# [Problem statement]
Where the records below have a line with "absolute", that line is to be copied.

# [Data provided]
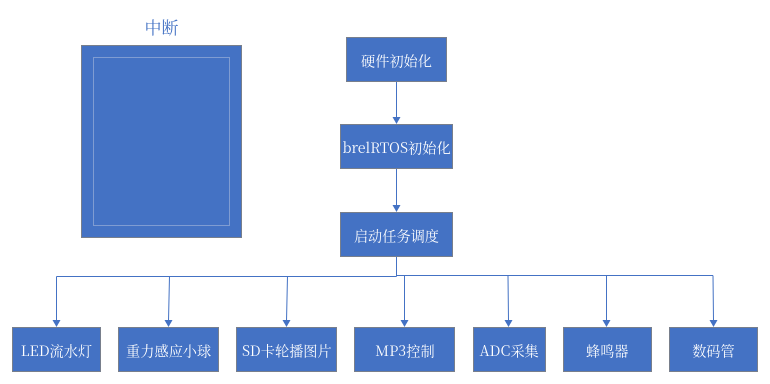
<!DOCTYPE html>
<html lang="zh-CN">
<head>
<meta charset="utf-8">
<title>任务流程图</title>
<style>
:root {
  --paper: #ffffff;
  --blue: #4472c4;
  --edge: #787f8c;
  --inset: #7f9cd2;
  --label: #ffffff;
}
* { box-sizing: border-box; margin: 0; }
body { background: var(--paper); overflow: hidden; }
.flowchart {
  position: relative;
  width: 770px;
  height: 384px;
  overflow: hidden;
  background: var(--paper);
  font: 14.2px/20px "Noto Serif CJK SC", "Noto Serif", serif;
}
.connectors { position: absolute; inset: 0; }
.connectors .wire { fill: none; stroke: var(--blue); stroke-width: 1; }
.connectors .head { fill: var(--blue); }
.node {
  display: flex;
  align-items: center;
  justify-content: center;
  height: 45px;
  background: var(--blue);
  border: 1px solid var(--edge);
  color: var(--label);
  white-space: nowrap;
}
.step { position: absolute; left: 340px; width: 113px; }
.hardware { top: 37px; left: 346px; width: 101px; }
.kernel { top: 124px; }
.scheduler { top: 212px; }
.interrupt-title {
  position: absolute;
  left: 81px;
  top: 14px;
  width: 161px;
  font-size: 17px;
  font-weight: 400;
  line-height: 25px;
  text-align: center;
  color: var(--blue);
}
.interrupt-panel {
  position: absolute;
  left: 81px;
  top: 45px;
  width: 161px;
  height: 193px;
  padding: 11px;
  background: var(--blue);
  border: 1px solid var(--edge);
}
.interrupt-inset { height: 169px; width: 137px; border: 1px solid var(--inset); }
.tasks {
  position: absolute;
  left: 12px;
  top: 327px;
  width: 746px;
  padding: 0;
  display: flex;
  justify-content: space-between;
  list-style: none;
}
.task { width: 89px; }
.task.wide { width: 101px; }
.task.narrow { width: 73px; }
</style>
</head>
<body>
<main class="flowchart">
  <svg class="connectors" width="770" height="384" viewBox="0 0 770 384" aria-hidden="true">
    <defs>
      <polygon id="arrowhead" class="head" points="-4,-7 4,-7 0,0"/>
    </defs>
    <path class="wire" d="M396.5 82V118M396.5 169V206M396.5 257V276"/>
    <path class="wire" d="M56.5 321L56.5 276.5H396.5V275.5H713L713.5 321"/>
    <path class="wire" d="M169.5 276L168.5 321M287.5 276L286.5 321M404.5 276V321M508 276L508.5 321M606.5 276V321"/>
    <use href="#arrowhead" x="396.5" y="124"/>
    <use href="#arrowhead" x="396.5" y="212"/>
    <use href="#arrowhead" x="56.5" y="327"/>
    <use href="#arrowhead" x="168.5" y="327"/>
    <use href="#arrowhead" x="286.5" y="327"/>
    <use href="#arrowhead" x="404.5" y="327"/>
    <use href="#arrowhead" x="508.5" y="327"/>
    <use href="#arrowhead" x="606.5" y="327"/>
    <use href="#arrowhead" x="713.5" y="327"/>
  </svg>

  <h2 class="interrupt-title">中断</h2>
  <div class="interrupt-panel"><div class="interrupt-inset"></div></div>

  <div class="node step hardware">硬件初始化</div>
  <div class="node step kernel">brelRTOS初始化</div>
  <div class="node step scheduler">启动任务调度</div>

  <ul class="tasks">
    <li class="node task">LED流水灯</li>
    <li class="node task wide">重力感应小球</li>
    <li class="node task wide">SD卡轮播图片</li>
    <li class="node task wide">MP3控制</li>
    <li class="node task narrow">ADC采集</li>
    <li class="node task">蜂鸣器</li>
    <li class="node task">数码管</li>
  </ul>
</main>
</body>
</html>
--
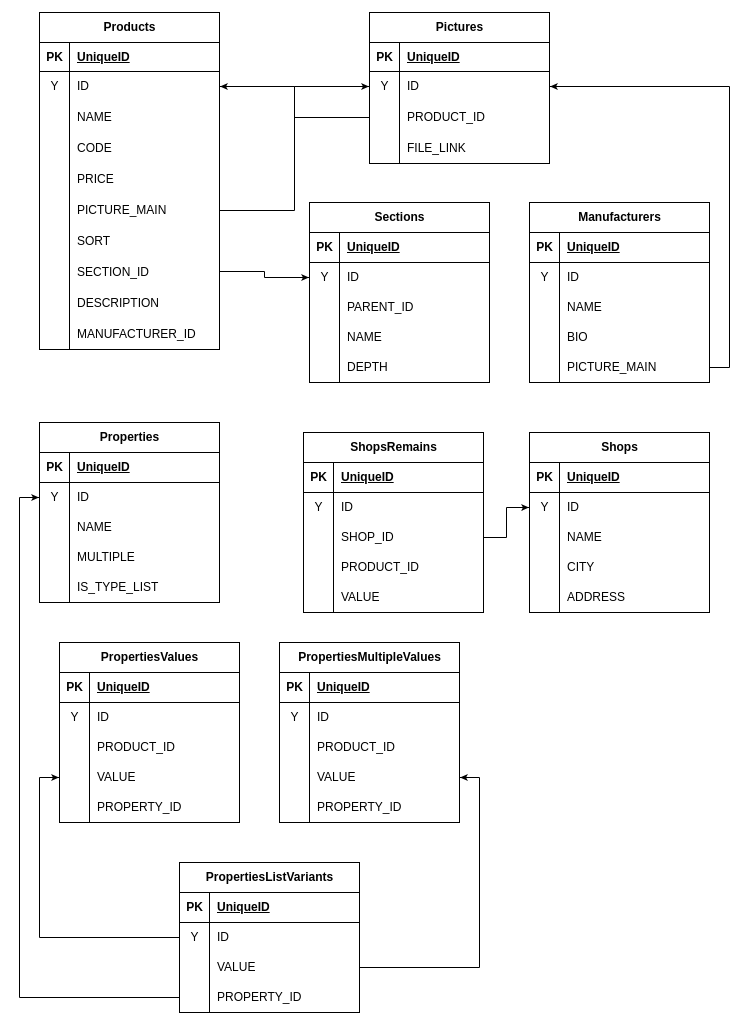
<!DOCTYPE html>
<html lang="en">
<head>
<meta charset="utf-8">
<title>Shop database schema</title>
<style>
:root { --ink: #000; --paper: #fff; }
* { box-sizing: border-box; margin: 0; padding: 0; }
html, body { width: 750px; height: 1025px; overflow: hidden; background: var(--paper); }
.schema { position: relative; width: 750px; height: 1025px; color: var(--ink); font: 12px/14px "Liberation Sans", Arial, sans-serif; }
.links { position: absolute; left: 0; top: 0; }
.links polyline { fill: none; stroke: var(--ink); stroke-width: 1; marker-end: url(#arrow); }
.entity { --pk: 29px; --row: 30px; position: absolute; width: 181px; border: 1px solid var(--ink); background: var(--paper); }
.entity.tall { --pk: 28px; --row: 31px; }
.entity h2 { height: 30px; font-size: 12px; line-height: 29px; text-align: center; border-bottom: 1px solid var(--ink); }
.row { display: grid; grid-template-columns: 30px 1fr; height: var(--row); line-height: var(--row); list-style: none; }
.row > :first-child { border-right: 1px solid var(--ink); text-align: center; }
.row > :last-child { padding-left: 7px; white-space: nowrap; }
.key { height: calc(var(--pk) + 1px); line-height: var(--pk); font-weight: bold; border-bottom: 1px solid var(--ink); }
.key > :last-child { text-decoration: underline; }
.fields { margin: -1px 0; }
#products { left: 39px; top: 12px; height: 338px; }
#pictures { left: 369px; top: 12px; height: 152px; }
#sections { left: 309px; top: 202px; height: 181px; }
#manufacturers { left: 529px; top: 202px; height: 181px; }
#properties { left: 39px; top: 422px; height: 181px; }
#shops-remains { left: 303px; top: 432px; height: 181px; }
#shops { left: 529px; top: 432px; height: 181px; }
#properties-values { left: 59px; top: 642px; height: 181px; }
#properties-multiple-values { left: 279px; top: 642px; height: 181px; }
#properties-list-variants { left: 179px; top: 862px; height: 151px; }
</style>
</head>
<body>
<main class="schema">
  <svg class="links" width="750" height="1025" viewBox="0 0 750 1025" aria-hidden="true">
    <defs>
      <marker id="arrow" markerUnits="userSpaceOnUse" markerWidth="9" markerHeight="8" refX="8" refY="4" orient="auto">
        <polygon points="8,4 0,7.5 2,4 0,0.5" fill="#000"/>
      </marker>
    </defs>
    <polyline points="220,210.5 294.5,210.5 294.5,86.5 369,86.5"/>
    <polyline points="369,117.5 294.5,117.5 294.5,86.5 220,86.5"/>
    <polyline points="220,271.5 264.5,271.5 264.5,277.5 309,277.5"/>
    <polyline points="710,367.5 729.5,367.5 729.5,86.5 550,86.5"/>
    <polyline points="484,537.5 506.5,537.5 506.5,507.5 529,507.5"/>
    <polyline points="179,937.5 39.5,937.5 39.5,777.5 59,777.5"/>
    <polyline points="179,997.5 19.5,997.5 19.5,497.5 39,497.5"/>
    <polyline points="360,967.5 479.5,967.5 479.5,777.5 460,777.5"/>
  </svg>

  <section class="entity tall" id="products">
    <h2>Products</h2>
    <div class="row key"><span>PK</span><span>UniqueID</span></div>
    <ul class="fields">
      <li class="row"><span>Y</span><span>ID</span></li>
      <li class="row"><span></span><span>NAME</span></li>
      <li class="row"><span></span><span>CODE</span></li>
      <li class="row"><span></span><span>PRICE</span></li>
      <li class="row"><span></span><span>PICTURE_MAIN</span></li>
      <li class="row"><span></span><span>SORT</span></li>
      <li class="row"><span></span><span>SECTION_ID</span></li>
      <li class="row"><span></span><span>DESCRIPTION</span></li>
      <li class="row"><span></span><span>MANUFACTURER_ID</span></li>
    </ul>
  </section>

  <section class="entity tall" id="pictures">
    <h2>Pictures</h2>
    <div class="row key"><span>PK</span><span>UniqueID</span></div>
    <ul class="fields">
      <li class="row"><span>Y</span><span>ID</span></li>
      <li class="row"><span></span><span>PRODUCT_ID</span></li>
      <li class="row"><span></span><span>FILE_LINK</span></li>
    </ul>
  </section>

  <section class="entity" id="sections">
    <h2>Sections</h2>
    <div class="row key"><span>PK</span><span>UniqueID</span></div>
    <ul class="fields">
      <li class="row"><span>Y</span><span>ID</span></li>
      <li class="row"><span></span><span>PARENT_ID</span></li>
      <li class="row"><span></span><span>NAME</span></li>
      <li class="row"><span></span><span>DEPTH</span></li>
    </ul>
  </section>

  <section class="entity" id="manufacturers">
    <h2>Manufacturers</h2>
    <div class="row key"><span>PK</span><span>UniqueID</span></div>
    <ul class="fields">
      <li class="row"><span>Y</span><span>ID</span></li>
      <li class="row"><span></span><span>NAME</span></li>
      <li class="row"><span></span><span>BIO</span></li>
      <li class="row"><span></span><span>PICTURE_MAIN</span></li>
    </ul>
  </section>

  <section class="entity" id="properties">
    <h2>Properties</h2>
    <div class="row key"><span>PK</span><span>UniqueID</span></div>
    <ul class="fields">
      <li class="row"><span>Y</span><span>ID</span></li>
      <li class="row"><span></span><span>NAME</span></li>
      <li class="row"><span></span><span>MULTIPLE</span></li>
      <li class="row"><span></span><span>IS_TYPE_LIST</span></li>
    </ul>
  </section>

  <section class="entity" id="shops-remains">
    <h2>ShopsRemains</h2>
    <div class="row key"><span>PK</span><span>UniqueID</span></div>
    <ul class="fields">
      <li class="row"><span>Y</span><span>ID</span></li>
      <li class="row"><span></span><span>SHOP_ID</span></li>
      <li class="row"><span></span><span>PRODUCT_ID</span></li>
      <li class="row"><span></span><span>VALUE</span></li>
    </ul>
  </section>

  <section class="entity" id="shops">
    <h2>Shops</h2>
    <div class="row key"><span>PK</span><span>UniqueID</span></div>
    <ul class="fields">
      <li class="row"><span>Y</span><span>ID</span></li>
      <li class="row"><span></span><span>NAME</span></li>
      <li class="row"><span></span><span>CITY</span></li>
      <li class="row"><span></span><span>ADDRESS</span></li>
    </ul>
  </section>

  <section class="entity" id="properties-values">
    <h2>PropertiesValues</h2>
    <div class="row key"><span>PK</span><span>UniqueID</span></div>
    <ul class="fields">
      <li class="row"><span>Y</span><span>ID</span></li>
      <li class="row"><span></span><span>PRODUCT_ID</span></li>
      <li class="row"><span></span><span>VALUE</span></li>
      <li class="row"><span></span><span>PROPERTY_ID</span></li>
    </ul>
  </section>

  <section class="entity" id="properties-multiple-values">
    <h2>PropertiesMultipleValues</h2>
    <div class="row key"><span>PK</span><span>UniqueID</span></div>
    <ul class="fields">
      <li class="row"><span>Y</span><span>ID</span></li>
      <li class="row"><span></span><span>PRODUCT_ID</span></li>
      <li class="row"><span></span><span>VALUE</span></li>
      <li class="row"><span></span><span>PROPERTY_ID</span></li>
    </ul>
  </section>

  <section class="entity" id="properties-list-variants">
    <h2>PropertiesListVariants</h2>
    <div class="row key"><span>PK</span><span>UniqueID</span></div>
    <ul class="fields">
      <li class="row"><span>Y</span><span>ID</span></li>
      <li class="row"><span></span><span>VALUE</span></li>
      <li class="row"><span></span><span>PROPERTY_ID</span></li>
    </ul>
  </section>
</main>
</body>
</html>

# [Finished task]
.connectors { position: absolute; inset: 0; }
.step { position: absolute; left: 340px; width: 113px; }
  position: absolute;
  position: absolute;
  position: absolute;
.links { position: absolute; left: 0; top: 0; }
.entity { --pk: 29px; --row: 30px; position: absolute; width: 181px; border: 1px solid var(--ink); background: var(--paper); }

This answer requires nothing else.